LISTED ENTRIES:
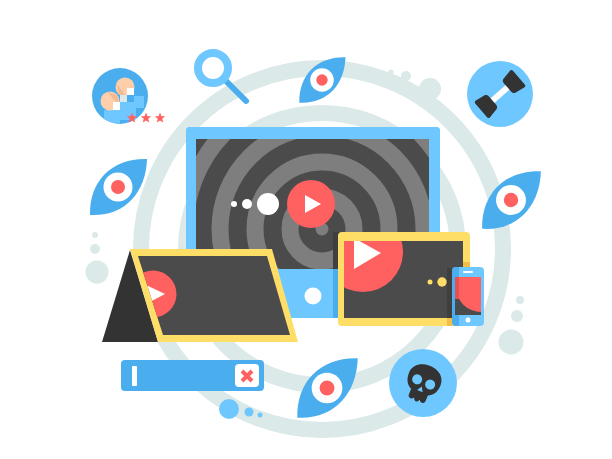
<!DOCTYPE html>
<html lang="en">
<head>
<meta charset="utf-8">
<title>Online video on every device</title>
<style>
:root {
  --paper: #ffffff;
  --mist: #dbe9e9;
  --sky: #6ec8ff;
  --blue: #4aaeee;
  --coral: #ff6060;
  --coral-dark: #e94f50;
  --yellow: #ffde67;
  --amber: #f0bd45;
  --screen: #4b4b4b;
  --screen-shade: #3f3f3f;
  --ink: #333333;
  --ring: #7e7e7e;
  --skin: #ffcfac;
  --skin-shade: #f2b994;
}
html, body { margin: 0; background: var(--paper); overflow: hidden; }
svg { display: block; width: 612px; height: 459px; }
.paper { fill: var(--paper); }
.mist { fill: var(--mist); }
.sky { fill: var(--sky); }
.blue { fill: var(--blue); }
.coral { fill: var(--coral); }
.coral-dark { fill: var(--coral-dark); }
.yellow { fill: var(--yellow); }
.amber { fill: var(--amber); }
.screen { fill: var(--screen); }
.screen-shade { fill: var(--screen-shade); }
.ink { fill: var(--ink); }
.skin { fill: var(--skin); }
.skin-shade { fill: var(--skin-shade); }
.halo { fill: none; stroke: var(--mist); stroke-width: 16; }
.ripple { fill: none; stroke: var(--ring); stroke-width: 17; }
.ripple-dot { fill: var(--ring); }
</style>
</head>
<body>
<svg viewBox="0 0 612 459" role="img" aria-label="Computer, tablets and phone playing video, surrounded by watching eyes and content icons">
  <defs>
    <g id="eye">
      <path class="blue" d="M-28 28C-29 -6 -6 -29 29 -28C28 6 6 30 -28 28Z"/>
      <circle class="paper" r="14.5"/>
      <circle class="coral" r="7"/>
    </g>
    <polygon id="star" class="coral" points="0,-5.5 1.4,-1.8 5.3,-1.7 2.2,0.8 3.3,4.6 0,2.4 -3.3,4.6 -2.2,0.8 -5.3,-1.7 -1.4,-1.8"/>
    <clipPath id="monitor-screen"><rect x="196" y="139" width="233" height="130"/></clipPath>
    <clipPath id="monitor-body"><rect x="186" y="127" width="254" height="191" rx="4"/></clipPath>
    <clipPath id="tablet-screen"><rect x="344" y="241" width="119" height="77"/></clipPath>
    <clipPath id="folio-screen"><polygon points="138,256 267,256 290,335 163,335"/></clipPath>
    <clipPath id="phone-screen"><rect x="455" y="277" width="26" height="38"/></clipPath>
    <clipPath id="couple-badge"><circle cx="120" cy="96" r="28"/></clipPath>
  </defs>

  <rect class="paper" width="612" height="459"/>

  <g id="halos">
    <circle class="halo" cx="322" cy="249" r="181"/>
    <circle class="halo" cx="322" cy="249" r="136"/>
  </g>

  <g id="bubbles">
    <g class="mist">
      <circle cx="391" cy="72" r="2.5"/><circle cx="406" cy="76" r="5"/><circle cx="430" cy="89" r="11"/>
      <circle cx="95" cy="235" r="3"/><circle cx="95" cy="249" r="5"/><circle cx="97" cy="272" r="11.5"/>
      <circle cx="520" cy="300" r="4"/><circle cx="517" cy="316" r="6"/><circle cx="511" cy="342" r="12.5"/>
    </g>
    <g class="sky">
      <circle cx="229" cy="409" r="10"/><circle cx="249" cy="412" r="4.5"/><circle cx="260" cy="415" r="2.5"/>
    </g>
  </g>

  <g id="monitor">
    <g clip-path="url(#monitor-body)">
      <rect class="sky" x="186" y="127" width="254" height="191"/>
      <rect class="blue" x="186" y="269" width="254" height="49"/>
      <polygon class="sky" points="186,127 440,127 440,318 247,318 272,269 186,269"/>
      <rect class="blue" x="333" y="232" width="8" height="86"/>
    </g>
    <rect class="screen" x="196" y="139" width="233" height="130"/>
    <g clip-path="url(#monitor-screen)">
      <circle class="ripple-dot" cx="322" cy="229" r="6.5"/>
      <circle class="ripple" cx="322" cy="229" r="32"/>
      <circle class="ripple" cx="322" cy="229" r="67"/>
      <circle class="ripple" cx="322" cy="229" r="102"/>
      <circle class="ripple" cx="322" cy="229" r="137"/>
      <rect class="screen-shade" x="333" y="232" width="8" height="37"/>
    </g>
    <circle class="paper" cx="234" cy="204" r="3"/>
    <circle class="paper" cx="247" cy="204" r="5"/>
    <circle class="paper" cx="268" cy="204" r="11"/>
    <circle class="coral" cx="311" cy="204" r="24"/>
    <polygon class="paper" points="305,195 305,213 321,204"/>
    <circle id="maker-badge" class="paper" cx="313" cy="296" r="8.5"/>
  </g>

  <g id="folio-tablet">
    <polygon class="ink" points="130,250 158,342 102,342"/>
    <polygon class="yellow" points="130,249 272,249 298,342 158,342"/>
    <polygon class="screen" points="138,256 267,256 290,335 163,335"/>
    <g clip-path="url(#folio-screen)">
      <circle class="coral" cx="153" cy="294" r="23.5"/>
      <polygon class="paper" points="146,285 146,304 165,294"/>
    </g>
  </g>

  <g id="tablet">
    <rect class="yellow" x="338" y="232" width="132" height="94" rx="4"/>
    <path class="amber" d="M447 318H452V326H447ZM463 262H470V267H463Z"/>
    <rect class="screen" x="344" y="241" width="119" height="77"/>
    <g clip-path="url(#tablet-screen)">
      <circle class="coral" cx="363" cy="252" r="40"/>
      <polygon class="paper" points="354,238 354,269 381,253"/>
      <circle class="yellow" cx="430" cy="282" r="2.5"/>
      <circle class="yellow" cx="442" cy="282" r="4.7"/>
      <rect class="screen-shade" x="447" y="268" width="6" height="50"/>
    </g>
  </g>

  <g id="phone">
    <rect class="sky" x="452" y="267" width="32" height="59" rx="4"/>
    <path class="blue" d="M456 267H459V326H456A4 4 0 0 1 452 322V271A4 4 0 0 1 456 267Z"/>
    <rect class="paper" x="463" y="271" width="10" height="2" rx="1"/>
    <rect class="screen" x="455" y="277" width="26" height="38"/>
    <g clip-path="url(#phone-screen)">
      <circle class="coral" cx="481" cy="287" r="25"/>
      <rect class="coral-dark" x="455" y="277" width="4" height="22"/>
    </g>
    <circle class="paper" cx="468" cy="320" r="2.5"/>
  </g>

  <g id="watching-eyes">
    <use href="#eye" transform="translate(322 80) scale(.81)"/>
    <use href="#eye" transform="translate(118 187)"/>
    <use href="#eye" transform="translate(511 200) scale(1.03)"/>
    <use href="#eye" transform="translate(327 388) scale(1.06)"/>
  </g>

  <g id="magnifier">
    <path d="M224 79L246 101" fill="none" stroke="var(--blue)" stroke-width="6" stroke-linecap="round"/>
    <circle cx="213" cy="68" r="15" fill="var(--paper)" stroke="var(--sky)" stroke-width="8"/>
  </g>

  <g id="censored-couple">
    <circle class="blue" cx="120" cy="96" r="28"/>
    <g clip-path="url(#couple-badge)">
      <path class="sky" d="M120 96H144V108H136V120H120ZM104 110H120V124H104Z"/>
      <circle class="skin" cx="125" cy="87" r="9.5"/>
      <circle class="skin" cx="110" cy="101" r="9.5"/>
      <path class="skin-shade" d="M117 84L126 96L119 95ZM108 92L117 95L119 104L113 99Z"/>
      <rect class="paper" x="113" y="102" width="7" height="8"/>
      <rect class="paper" x="127" y="88" width="7" height="7"/>
      <rect class="mist" x="120" y="95" width="7" height="7"/>
      <rect class="sky" x="113" y="110" width="7" height="7"/>
      <rect class="blue" x="127" y="95" width="7" height="7"/>
    </g>
    <use href="#star" x="132" y="118"/>
    <use href="#star" x="146" y="118"/>
    <use href="#star" x="160" y="118"/>
  </g>

  <g id="dumbbell">
    <circle class="sky" cx="500" cy="94" r="33"/>
    <g transform="translate(500 94) rotate(-41)">
      <rect class="paper" x="-14" y="-3" width="28" height="6"/>
      <path class="ink" d="M-25 -9Q-25 -11 -23 -11L-12 -9Q-10 -8 -10 -6V6Q-10 8 -12 9L-23 11Q-25 11 -25 9Z"/>
      <path class="ink" d="M25 -9Q25 -11 23 -11L12 -9Q10 -8 10 -6V6Q10 8 12 9L23 11Q25 11 25 9Z"/>
    </g>
  </g>

  <g id="skull">
    <circle class="sky" cx="423" cy="383" r="34"/>
    <g transform="translate(424 381) rotate(22)">
      <path class="ink" d="M-17 -2C-17 -21 17 -21 17 -2C17 5 14 10 9 12V18Q9 21 6 21Q4 21 3 19Q2 22 0 22Q-2 22 -3 19Q-4 21 -6 21Q-9 21 -9 18V12C-14 10 -17 5 -17 -2Z"/>
      <circle class="sky" cx="-7" cy="1" r="5"/>
      <circle class="sky" cx="7" cy="1" r="5"/>
      <polygon class="sky" points="0,6 3,11 -3,11"/>
    </g>
  </g>

  <g id="search-bar">
    <rect class="blue" x="121" y="360" width="143" height="31" rx="4"/>
    <rect class="paper" x="132" y="366" width="5" height="20" rx="1"/>
    <rect class="paper" x="235" y="364" width="24" height="23" rx="4"/>
    <path d="M242 371L252 381M252 371L242 381" fill="none" stroke="var(--coral)" stroke-width="4"/>
  </g>
</svg>
</body>
</html>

WHAT YOU ARE ASKED TO DO:
Your answer should be one number, the count of lines in the entries holding the string "shade".

ANSWER BOX:
7